(2.) If this language does not describe a state of entire, in the sense of permanent, sanctification, I know of none that would. If "to be perfect and complete in all the will of God," be not Christian perfection, what is?
(3.) Paul knew that Epaphras was laboring to this end, and with this expectation; and he informed the church of it, in a manner that evidently showed his approval of the views and conduct of Epaphras.
That the apostles expected Christians to attain this state is further manifest, from: "Having therefore these promises, dearly beloved, let us cleanse ourselves from all filthiness of the flesh and spirit, perfecting holiness in the fear of God" (2 Cor. 7:1).
Now, does not the apostle speak in this passage, as if he really expected those to whom he wrote, "to perfect holiness in the fear of God?" Observe how strong and full the language is: "Let us cleanse ourselves from all filthiness of the flesh and spirit." If "to cleanse ourselves from all filthiness of the flesh, and all filthiness of the spirit, and to perfect holiness," be not entire sanctification, what is? That he expected this to take place in this life, is evident from the fact, that he requires them to be cleansed from all filthiness of the flesh as well as of the spirit. This passage plainly contemplates a state as distinguished from an act of consecration or sanctification, that is, it evidently expresses the idea of entire, in the sense of continued, sanctification.
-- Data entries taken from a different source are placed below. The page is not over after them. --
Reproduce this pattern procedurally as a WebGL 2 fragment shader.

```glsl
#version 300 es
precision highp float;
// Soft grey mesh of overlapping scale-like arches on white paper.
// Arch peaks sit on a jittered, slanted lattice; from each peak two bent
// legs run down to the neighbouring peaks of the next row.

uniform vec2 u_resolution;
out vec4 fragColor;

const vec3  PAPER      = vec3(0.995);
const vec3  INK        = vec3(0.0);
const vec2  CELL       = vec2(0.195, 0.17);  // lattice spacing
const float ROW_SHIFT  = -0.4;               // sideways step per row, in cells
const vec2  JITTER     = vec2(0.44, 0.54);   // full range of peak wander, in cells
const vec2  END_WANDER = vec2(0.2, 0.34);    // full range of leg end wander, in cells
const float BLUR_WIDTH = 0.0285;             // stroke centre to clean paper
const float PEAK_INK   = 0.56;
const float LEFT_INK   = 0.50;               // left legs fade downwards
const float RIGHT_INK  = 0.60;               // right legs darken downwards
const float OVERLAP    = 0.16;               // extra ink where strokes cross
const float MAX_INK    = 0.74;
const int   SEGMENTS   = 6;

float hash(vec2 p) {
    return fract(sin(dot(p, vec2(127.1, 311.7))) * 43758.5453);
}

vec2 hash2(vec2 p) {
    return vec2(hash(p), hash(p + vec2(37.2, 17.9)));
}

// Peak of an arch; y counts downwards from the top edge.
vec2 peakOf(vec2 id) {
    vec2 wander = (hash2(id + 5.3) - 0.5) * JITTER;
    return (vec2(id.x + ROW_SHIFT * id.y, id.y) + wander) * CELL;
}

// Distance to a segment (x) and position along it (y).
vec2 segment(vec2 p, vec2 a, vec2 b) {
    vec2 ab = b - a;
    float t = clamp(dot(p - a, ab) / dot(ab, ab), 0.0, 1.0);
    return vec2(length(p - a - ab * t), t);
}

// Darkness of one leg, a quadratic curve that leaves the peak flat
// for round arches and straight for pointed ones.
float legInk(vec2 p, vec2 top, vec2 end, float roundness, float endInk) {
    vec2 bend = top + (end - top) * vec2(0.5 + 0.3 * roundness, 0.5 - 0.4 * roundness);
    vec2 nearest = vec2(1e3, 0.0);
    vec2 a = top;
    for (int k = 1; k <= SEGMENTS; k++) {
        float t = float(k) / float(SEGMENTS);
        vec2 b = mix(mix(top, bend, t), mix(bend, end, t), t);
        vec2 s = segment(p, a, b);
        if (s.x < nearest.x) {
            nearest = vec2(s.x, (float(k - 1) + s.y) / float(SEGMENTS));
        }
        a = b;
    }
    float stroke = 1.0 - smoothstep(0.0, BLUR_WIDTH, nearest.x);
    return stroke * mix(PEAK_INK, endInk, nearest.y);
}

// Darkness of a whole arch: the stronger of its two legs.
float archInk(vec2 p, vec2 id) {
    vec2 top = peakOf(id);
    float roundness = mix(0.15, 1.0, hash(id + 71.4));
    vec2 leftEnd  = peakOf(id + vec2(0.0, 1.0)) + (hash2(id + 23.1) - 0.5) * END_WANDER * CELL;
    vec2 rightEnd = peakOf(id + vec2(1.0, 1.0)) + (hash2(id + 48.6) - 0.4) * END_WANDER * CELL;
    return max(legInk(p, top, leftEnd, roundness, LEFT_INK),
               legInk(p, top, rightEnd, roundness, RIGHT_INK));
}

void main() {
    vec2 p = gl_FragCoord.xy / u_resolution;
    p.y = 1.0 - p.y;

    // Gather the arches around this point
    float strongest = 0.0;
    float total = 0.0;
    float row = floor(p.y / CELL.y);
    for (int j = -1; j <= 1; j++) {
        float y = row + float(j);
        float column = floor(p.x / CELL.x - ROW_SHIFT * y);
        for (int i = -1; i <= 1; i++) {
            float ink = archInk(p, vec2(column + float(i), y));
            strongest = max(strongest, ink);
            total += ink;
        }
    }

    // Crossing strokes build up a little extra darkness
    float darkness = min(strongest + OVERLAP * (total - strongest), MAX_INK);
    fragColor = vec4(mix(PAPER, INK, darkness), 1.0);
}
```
4. All the intermediate steps can be taken; therefore, the end can be reached. There is certainly no point in our progress towards entire sanctification, where it can be said we can go no further. To this it has been objected, that though all the intermediate steps can be taken, yet the goal can never be reached in this life, just as five may be divided by three ad infinitum, without exhausting the fraction. Now this illustration deceives the mind that uses it, as it may the minds of those who listen to it. It is true, that you can never exhaust the fraction in dividing five by three, for the plain reason, that the division may be carried on ad infinitum. There is no end. You cannot, in this case, take all the intermediate steps, because they are infinite. But in the case of entire sanctification, all the intermediate steps can be taken: for there is an end, or state of entire sanctification, and that too at a point infinitely short of infinite.
5. That this state may be attained in this life, I argue from the fact, that provision is made against all the occasions of sin. Men sin only when they are tempted, either by the world, the flesh, or the devil. And it is expressly asserted, that, in every temptation, provision is made for our escape. Certainly, if it is possible for us to escape without sin, under every temptation, then a state of entire and permanent sanctification is attainable.
(1.) The world "This is the victory that overcometh the world, even your faith" (1 John 5:4). "Who is he that overcometh the world, but he that believeth that Jesus is the Christ" (1 John 5:5).
(2.) The flesh "If ye walk in the Spirit, ye shall not fulfill the lusts of the flesh" (Gal. 5:16).
6. God is able to perform this work in and for us. "For this cause I bow my knees unto the Father of our Lord Jesus Christ, of whom the whole family in heaven and earth is named, that He would grant you according to the riches of His glory, to be strengthened with might by His Spirit in the inner man; that Christ may dwell in your hearts by faith; that ye, being rooted and grounded in love, may be able to comprehend with all saints what is the breadth, and length, and depth, and height; and to know the love of Christ, which passeth knowledge, that ye might be filled with all the fullness of God" (Eph. 3:14-19). Upon this passage I remark:
(1.) Paul evidently prays here for the entire sanctification of believers in this life. It is implied in our being "rooted and grounded in love," and being "filled with all the fullness of God," that we be as perfect in our measure and according to our capacity, as He is. If to be filled with the fullness of God, does not imply a state of entire sanctification, what does?